* TASK REQUIREMENTS
Once you reach the line containing "481L451 487 450" in the data below, restate each line word for word up to and including the one containing "532L631 536 629".

* Stored data
• • • • • • •

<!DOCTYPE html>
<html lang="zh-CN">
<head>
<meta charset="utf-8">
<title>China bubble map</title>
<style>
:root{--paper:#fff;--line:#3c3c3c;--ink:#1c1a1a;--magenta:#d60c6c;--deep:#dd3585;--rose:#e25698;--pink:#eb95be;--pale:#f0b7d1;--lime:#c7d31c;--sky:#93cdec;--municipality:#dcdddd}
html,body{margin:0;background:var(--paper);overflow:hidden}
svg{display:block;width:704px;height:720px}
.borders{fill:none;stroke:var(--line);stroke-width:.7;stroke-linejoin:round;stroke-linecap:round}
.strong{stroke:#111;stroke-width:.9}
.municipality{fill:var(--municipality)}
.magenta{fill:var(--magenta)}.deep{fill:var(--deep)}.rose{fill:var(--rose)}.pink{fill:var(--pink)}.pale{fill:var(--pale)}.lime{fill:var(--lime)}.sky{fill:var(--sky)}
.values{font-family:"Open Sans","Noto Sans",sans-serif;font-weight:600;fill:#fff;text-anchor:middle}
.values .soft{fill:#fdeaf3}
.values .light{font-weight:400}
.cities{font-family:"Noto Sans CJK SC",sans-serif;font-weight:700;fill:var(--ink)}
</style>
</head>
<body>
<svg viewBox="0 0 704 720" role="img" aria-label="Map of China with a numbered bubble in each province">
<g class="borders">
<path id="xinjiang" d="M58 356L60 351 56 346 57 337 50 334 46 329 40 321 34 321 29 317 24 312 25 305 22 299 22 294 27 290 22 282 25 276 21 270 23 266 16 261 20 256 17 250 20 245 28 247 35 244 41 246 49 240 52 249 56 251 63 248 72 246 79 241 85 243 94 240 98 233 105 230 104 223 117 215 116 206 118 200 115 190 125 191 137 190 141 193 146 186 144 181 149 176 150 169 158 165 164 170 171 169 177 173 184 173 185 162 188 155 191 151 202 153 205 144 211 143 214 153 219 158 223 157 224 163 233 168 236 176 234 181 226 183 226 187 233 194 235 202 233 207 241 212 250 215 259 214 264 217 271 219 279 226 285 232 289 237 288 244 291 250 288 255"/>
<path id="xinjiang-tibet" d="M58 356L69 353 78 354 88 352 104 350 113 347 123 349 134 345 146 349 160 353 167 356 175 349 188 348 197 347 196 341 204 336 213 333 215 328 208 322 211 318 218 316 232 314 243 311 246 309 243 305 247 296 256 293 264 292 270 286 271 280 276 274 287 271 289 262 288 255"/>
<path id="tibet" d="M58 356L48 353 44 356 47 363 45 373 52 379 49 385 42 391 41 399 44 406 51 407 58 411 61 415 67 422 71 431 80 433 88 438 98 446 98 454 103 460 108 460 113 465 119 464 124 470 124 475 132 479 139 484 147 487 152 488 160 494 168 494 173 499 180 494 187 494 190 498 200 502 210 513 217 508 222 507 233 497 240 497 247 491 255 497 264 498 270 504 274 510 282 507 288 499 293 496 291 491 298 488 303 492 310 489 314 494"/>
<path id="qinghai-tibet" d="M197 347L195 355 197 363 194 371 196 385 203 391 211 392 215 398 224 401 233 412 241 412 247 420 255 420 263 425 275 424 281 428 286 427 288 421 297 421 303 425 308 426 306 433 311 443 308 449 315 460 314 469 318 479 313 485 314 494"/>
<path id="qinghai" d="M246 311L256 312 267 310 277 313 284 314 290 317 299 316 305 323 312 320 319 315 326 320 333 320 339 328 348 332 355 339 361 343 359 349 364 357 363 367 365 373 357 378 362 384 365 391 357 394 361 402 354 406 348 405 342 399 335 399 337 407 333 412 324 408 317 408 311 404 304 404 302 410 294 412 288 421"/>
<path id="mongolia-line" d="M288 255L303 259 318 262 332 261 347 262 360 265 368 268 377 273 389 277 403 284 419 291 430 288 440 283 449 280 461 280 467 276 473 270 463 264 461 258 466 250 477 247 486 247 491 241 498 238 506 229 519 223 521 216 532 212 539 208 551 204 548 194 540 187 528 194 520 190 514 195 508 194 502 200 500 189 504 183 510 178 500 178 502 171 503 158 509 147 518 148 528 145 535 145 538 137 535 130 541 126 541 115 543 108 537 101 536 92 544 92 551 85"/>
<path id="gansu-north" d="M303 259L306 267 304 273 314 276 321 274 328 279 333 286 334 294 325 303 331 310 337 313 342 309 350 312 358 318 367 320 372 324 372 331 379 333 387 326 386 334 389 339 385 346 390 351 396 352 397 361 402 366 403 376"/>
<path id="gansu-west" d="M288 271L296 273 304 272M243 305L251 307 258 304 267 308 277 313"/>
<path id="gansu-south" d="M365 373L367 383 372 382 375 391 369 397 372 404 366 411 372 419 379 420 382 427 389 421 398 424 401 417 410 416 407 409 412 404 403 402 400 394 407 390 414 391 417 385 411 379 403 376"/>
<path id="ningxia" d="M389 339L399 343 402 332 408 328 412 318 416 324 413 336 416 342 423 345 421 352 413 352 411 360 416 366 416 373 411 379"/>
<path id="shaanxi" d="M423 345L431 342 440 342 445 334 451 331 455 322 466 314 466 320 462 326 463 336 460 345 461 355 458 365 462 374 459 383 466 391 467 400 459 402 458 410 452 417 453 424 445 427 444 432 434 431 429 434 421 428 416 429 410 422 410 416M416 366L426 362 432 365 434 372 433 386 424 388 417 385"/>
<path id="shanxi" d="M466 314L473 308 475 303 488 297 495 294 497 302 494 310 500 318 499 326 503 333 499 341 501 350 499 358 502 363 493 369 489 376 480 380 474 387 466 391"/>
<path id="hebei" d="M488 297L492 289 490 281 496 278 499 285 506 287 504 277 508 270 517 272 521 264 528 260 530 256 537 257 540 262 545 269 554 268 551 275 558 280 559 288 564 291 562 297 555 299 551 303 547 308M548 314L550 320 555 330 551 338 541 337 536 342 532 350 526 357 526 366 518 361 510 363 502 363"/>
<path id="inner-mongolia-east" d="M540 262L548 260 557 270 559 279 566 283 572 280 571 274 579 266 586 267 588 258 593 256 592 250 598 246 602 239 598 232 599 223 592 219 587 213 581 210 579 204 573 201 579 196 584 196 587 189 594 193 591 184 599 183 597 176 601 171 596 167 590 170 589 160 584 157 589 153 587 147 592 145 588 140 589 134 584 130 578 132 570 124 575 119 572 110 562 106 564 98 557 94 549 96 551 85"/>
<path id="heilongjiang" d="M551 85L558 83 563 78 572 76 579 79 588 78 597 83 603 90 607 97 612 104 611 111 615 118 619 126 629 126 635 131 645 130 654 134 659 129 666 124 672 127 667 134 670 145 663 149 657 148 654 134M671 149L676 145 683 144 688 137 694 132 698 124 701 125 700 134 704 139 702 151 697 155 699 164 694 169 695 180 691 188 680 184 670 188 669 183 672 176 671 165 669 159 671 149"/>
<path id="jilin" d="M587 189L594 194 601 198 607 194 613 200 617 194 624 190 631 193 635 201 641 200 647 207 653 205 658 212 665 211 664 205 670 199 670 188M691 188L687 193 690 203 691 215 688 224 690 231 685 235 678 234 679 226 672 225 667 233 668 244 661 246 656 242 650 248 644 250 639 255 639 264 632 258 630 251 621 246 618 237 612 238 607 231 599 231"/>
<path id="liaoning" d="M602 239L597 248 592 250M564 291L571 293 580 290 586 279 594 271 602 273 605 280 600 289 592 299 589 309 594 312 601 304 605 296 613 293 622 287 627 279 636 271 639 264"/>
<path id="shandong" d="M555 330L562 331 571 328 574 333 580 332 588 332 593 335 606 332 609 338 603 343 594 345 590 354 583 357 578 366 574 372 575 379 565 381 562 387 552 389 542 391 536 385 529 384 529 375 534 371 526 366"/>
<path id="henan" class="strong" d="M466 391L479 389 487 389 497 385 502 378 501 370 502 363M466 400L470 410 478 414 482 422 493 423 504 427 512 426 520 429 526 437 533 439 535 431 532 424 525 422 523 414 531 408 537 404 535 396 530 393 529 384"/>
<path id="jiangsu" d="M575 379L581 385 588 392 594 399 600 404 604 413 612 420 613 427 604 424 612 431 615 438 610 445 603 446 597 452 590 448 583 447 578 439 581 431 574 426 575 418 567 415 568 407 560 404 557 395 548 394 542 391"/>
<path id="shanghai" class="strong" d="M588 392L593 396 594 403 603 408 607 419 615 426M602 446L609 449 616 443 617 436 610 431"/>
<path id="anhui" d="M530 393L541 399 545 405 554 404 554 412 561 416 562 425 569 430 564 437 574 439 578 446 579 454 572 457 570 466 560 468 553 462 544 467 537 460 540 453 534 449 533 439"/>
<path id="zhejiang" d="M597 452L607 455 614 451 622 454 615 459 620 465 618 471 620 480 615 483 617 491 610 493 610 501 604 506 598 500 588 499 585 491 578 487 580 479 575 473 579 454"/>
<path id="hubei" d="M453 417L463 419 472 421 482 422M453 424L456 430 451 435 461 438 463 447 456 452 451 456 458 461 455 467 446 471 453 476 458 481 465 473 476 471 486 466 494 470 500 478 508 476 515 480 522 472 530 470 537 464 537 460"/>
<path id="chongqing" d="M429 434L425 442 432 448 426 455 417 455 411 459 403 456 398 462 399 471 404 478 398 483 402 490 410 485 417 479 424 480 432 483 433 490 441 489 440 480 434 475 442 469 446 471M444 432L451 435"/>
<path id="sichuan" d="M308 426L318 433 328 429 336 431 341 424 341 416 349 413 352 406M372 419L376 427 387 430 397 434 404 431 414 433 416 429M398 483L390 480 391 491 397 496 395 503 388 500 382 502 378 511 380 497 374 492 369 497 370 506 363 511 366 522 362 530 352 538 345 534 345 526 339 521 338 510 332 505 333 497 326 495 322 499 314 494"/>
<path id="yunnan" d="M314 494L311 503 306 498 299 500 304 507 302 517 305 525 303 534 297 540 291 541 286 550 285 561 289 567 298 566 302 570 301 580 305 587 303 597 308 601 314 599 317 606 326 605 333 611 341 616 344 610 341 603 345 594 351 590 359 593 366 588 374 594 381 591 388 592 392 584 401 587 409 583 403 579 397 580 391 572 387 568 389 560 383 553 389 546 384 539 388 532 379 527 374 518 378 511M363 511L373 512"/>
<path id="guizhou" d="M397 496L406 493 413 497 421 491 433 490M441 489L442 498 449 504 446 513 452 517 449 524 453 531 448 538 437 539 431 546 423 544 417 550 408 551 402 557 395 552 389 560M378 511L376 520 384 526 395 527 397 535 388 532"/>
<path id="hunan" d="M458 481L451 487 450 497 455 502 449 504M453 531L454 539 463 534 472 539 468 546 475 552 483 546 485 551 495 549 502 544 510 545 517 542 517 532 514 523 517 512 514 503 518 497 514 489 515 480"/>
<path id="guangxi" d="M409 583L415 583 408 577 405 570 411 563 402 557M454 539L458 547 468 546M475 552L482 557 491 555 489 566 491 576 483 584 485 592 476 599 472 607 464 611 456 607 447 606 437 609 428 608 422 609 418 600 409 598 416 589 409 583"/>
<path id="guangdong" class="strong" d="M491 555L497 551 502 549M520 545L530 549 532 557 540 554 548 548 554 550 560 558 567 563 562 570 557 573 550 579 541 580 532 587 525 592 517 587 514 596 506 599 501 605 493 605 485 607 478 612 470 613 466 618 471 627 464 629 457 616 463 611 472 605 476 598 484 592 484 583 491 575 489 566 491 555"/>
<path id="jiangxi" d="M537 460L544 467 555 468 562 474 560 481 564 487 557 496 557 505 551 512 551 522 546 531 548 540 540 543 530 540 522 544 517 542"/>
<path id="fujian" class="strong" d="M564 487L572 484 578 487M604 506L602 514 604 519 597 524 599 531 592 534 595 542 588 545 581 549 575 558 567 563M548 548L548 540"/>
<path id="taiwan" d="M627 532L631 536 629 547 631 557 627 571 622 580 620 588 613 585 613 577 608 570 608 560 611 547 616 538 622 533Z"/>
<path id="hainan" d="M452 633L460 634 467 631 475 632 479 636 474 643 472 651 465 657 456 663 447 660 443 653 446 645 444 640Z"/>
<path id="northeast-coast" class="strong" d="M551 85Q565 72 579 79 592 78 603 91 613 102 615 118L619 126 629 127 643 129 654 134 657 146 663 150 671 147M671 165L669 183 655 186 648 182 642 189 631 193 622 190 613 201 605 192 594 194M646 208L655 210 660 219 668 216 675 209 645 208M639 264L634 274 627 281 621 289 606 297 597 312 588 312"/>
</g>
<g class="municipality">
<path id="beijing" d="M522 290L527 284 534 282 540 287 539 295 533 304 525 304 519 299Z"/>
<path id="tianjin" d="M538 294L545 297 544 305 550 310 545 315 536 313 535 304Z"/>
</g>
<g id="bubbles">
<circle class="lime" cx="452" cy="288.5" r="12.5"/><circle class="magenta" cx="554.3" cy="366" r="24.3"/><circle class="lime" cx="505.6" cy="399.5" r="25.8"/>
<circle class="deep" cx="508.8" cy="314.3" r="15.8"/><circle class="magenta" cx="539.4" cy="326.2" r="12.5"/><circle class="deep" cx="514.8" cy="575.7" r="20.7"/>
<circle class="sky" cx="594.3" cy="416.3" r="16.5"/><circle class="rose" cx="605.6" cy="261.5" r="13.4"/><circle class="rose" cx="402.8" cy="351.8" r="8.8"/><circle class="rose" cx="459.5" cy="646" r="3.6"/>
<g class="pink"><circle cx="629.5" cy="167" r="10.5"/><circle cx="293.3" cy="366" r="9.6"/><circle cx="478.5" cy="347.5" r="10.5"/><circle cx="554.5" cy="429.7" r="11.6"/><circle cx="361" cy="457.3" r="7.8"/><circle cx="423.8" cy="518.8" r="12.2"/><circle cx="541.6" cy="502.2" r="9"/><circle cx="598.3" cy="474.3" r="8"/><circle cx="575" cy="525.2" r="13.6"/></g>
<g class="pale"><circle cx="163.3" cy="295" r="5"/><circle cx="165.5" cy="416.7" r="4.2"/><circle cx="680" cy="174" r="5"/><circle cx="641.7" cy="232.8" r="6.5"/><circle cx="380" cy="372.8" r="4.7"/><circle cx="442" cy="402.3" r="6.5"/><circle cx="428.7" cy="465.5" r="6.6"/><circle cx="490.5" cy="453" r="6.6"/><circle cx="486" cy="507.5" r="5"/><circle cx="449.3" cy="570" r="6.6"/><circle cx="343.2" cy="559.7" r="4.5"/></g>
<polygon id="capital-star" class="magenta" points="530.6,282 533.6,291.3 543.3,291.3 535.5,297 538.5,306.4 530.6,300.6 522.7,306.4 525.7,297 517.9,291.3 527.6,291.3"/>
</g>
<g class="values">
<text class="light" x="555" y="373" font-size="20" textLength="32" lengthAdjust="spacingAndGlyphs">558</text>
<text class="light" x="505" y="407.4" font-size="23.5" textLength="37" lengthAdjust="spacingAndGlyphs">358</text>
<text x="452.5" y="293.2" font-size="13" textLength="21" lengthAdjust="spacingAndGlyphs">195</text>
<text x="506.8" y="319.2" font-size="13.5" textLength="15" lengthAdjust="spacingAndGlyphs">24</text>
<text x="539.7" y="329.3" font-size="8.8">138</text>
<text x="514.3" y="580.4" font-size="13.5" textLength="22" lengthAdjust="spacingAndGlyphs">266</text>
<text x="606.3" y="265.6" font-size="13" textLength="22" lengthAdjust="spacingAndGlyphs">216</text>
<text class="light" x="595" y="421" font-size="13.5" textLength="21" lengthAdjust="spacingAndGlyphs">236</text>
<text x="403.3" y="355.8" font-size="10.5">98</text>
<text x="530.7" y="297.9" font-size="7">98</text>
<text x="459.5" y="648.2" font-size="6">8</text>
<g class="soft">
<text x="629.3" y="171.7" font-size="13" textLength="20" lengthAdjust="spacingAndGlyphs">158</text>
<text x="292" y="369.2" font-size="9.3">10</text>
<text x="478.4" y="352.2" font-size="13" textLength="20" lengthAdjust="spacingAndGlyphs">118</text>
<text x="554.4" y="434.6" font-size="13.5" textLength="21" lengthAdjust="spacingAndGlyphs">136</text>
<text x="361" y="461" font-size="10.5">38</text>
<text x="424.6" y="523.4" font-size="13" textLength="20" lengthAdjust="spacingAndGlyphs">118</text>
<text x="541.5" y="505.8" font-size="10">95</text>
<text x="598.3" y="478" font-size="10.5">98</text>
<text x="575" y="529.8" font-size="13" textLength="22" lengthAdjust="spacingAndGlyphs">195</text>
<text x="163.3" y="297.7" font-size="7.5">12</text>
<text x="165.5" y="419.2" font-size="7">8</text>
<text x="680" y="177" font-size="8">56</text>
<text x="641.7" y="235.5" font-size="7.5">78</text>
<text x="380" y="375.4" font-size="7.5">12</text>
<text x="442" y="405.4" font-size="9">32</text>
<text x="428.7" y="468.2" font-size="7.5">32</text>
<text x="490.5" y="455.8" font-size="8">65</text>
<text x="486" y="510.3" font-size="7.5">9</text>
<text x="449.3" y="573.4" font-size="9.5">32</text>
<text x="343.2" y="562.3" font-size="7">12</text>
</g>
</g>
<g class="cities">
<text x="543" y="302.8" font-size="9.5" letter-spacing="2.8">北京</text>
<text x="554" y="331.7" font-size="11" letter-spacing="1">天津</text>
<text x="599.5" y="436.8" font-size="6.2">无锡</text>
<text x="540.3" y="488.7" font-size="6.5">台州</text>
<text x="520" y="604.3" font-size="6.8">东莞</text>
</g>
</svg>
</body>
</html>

• • • • • • •

* RESULT FOR THIS TASK
<path id="hunan" d="M458 481L451 487 450 497 455 502 449 504M453 531L454 539 463 534 472 539 468 546 475 552 483 546 485 551 495 549 502 544 510 545 517 542 517 532 514 523 517 512 514 503 518 497 514 489 515 480"/>
<path id="guangxi" d="M409 583L415 583 408 577 405 570 411 563 402 557M454 539L458 547 468 546M475 552L482 557 491 555 489 566 491 576 483 584 485 592 476 599 472 607 464 611 456 607 447 606 437 609 428 608 422 609 418 600 409 598 416 589 409 583"/>
<path id="guangdong" class="strong" d="M491 555L497 551 502 549M520 545L530 549 532 557 540 554 548 548 554 550 560 558 567 563 562 570 557 573 550 579 541 580 532 587 525 592 517 587 514 596 506 599 501 605 493 605 485 607 478 612 470 613 466 618 471 627 464 629 457 616 463 611 472 605 476 598 484 592 484 583 491 575 489 566 491 555"/>
<path id="jiangxi" d="M537 460L544 467 555 468 562 474 560 481 564 487 557 496 557 505 551 512 551 522 546 531 548 540 540 543 530 540 522 544 517 542"/>
<path id="fujian" class="strong" d="M564 487L572 484 578 487M604 506L602 514 604 519 597 524 599 531 592 534 595 542 588 545 581 549 575 558 567 563M548 548L548 540"/>
<path id="taiwan" d="M627 532L631 536 629 547 631 557 627 571 622 580 620 588 613 585 613 577 608 570 608 560 611 547 616 538 622 533Z"/>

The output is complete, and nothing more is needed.